Dataset entries —
★ ★ ★ ★ ★ ★ ★
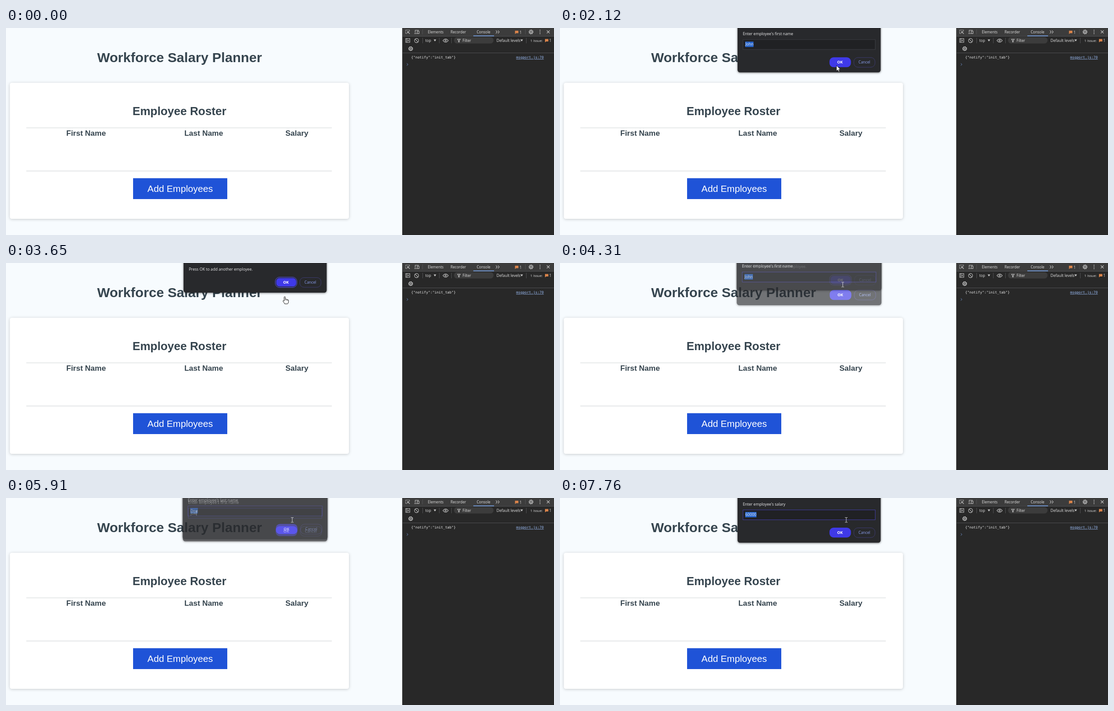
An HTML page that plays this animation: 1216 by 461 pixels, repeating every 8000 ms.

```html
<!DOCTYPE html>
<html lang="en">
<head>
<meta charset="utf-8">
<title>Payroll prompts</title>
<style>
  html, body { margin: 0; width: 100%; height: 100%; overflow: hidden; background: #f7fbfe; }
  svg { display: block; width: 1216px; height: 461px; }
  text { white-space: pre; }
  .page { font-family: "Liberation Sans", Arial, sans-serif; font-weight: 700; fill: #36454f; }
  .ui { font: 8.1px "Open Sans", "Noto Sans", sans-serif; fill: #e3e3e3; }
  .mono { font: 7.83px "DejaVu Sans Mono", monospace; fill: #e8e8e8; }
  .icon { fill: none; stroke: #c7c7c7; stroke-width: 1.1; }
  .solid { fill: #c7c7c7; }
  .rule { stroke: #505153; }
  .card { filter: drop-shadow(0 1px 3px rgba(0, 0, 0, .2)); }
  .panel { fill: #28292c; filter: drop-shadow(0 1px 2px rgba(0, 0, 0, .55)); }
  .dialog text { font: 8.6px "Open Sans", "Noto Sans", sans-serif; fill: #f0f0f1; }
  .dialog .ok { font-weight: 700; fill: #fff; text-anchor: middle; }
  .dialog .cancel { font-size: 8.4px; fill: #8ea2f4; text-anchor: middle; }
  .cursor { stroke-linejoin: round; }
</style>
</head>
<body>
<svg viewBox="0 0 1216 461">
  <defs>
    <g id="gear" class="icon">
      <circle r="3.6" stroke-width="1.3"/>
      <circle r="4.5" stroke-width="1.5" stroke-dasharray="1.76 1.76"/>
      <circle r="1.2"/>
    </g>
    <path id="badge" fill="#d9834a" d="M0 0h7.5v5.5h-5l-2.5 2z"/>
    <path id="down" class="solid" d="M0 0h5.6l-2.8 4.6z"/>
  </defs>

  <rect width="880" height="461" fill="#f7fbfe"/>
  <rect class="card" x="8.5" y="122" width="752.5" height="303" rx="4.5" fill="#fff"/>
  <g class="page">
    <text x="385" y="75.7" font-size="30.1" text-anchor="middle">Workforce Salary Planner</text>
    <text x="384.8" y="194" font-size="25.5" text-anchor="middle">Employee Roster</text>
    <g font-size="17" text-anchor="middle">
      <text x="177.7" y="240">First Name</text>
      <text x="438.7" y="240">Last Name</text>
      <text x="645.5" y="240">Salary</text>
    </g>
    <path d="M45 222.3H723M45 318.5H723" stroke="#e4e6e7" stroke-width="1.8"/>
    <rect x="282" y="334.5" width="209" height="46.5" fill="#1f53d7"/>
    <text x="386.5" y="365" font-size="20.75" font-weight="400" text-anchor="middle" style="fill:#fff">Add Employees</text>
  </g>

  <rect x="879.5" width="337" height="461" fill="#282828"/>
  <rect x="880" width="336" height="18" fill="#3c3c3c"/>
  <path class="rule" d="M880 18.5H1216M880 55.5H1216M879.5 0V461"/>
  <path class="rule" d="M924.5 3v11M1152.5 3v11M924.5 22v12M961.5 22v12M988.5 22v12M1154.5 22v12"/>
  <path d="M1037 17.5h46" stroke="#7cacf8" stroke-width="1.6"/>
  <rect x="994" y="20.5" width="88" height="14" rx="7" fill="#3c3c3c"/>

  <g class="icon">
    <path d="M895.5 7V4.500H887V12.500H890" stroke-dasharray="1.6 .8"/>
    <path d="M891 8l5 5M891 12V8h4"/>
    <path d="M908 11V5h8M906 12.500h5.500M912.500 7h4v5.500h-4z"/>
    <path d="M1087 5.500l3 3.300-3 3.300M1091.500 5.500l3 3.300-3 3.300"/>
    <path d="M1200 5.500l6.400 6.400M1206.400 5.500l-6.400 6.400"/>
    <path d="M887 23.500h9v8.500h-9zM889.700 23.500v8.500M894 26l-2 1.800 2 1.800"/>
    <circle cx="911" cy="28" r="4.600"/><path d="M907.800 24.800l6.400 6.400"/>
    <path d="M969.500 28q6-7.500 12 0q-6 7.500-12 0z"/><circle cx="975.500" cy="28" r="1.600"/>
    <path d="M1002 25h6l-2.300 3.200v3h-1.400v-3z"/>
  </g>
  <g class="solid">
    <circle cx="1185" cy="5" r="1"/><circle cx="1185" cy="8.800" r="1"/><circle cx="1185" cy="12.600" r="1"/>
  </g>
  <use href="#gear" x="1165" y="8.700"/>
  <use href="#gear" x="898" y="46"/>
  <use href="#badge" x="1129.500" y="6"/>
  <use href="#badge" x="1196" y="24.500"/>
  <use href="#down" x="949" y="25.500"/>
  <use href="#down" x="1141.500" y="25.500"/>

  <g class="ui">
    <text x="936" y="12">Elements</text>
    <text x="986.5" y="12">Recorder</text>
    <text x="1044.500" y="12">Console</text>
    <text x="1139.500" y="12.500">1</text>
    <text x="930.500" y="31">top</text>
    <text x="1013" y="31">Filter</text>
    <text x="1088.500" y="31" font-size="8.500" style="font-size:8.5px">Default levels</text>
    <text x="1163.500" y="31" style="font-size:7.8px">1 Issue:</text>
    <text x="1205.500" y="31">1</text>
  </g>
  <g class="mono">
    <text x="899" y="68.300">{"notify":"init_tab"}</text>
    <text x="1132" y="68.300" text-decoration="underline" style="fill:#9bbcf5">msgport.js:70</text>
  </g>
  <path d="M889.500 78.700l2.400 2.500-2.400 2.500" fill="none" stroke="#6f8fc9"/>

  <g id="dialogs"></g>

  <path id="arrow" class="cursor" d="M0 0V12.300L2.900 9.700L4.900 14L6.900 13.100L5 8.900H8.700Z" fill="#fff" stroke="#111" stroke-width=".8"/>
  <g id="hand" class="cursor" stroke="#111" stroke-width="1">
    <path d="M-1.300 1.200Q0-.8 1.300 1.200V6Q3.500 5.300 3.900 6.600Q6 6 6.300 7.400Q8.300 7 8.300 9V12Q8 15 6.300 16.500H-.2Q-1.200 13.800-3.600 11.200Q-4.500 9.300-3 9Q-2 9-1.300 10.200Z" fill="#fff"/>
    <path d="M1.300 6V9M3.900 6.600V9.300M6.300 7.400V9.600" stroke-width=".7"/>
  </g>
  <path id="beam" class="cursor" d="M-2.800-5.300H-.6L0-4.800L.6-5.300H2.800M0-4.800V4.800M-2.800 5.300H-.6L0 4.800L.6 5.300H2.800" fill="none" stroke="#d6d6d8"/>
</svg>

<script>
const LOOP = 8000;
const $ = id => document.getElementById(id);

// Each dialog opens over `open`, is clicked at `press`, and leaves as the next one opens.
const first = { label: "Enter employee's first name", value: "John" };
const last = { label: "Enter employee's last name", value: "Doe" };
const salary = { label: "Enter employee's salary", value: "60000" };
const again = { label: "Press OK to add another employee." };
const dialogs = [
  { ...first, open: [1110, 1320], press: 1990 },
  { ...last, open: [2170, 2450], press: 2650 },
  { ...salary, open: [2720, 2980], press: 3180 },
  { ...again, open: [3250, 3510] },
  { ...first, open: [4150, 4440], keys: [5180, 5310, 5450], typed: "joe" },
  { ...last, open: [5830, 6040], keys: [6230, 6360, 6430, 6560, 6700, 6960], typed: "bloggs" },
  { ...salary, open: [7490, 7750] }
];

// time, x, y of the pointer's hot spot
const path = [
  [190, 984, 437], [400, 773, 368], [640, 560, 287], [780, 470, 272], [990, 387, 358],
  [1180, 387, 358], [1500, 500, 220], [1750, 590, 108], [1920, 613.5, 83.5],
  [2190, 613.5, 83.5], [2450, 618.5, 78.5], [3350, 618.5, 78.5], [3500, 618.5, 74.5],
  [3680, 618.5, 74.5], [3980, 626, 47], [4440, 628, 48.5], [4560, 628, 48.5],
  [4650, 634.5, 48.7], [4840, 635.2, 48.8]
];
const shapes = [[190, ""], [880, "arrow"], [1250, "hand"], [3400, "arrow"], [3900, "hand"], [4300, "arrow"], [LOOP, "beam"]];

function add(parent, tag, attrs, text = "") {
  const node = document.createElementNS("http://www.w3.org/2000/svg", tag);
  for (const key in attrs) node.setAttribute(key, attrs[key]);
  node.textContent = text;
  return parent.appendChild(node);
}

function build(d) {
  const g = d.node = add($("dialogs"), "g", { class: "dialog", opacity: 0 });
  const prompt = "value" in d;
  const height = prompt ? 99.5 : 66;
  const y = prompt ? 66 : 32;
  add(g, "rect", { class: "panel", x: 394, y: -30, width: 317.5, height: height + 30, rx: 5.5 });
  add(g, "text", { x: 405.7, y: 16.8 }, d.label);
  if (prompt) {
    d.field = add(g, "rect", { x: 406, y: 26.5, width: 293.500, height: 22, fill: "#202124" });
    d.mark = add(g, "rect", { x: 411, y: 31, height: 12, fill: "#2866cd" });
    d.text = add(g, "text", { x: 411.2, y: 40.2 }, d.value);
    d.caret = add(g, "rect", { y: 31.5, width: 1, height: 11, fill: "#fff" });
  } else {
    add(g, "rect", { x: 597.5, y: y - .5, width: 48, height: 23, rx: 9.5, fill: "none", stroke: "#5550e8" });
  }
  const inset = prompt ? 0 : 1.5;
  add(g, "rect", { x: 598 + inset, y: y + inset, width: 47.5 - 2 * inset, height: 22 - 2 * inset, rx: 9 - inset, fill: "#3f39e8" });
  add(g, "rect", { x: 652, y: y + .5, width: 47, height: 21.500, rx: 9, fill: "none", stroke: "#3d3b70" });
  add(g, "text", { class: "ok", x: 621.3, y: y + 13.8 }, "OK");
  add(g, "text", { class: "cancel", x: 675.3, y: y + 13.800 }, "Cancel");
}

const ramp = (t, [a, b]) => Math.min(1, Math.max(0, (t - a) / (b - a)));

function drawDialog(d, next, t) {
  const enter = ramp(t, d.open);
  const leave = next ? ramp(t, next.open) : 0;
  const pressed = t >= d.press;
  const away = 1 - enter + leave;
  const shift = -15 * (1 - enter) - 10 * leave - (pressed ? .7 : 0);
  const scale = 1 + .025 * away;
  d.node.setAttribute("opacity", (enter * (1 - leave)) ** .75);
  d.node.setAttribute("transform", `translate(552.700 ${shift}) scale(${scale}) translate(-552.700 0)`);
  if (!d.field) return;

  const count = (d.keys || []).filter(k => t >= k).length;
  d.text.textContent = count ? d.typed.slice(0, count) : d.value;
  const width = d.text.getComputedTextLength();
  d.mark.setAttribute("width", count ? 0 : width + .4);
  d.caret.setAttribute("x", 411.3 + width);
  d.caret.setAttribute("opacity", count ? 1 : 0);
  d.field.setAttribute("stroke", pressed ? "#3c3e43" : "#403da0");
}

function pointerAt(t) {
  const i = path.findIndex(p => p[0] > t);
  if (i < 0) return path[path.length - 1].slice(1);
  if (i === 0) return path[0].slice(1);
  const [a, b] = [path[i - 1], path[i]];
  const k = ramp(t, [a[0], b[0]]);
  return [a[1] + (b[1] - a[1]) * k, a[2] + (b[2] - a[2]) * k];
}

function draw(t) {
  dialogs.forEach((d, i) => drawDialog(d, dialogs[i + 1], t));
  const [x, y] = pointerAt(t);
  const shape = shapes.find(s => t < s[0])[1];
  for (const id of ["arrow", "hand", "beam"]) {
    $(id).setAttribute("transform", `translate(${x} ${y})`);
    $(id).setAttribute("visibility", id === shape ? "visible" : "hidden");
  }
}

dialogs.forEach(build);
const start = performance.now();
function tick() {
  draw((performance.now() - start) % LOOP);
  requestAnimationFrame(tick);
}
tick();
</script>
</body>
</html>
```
★ ★ ★ ★ ★ ★ ★
PROMPT — The answer must consist of every line from the entries that holds the string "label".

SOLUTION FOR THIS TASK —
const first = { label: "Enter employee's first name", value: "John" };
const last = { label: "Enter employee's last name", value: "Doe" };
const salary = { label: "Enter employee's salary", value: "60000" };
const again = { label: "Press OK to add another employee." };
  add(g, "text", { x: 405.7, y: 16.8 }, d.label);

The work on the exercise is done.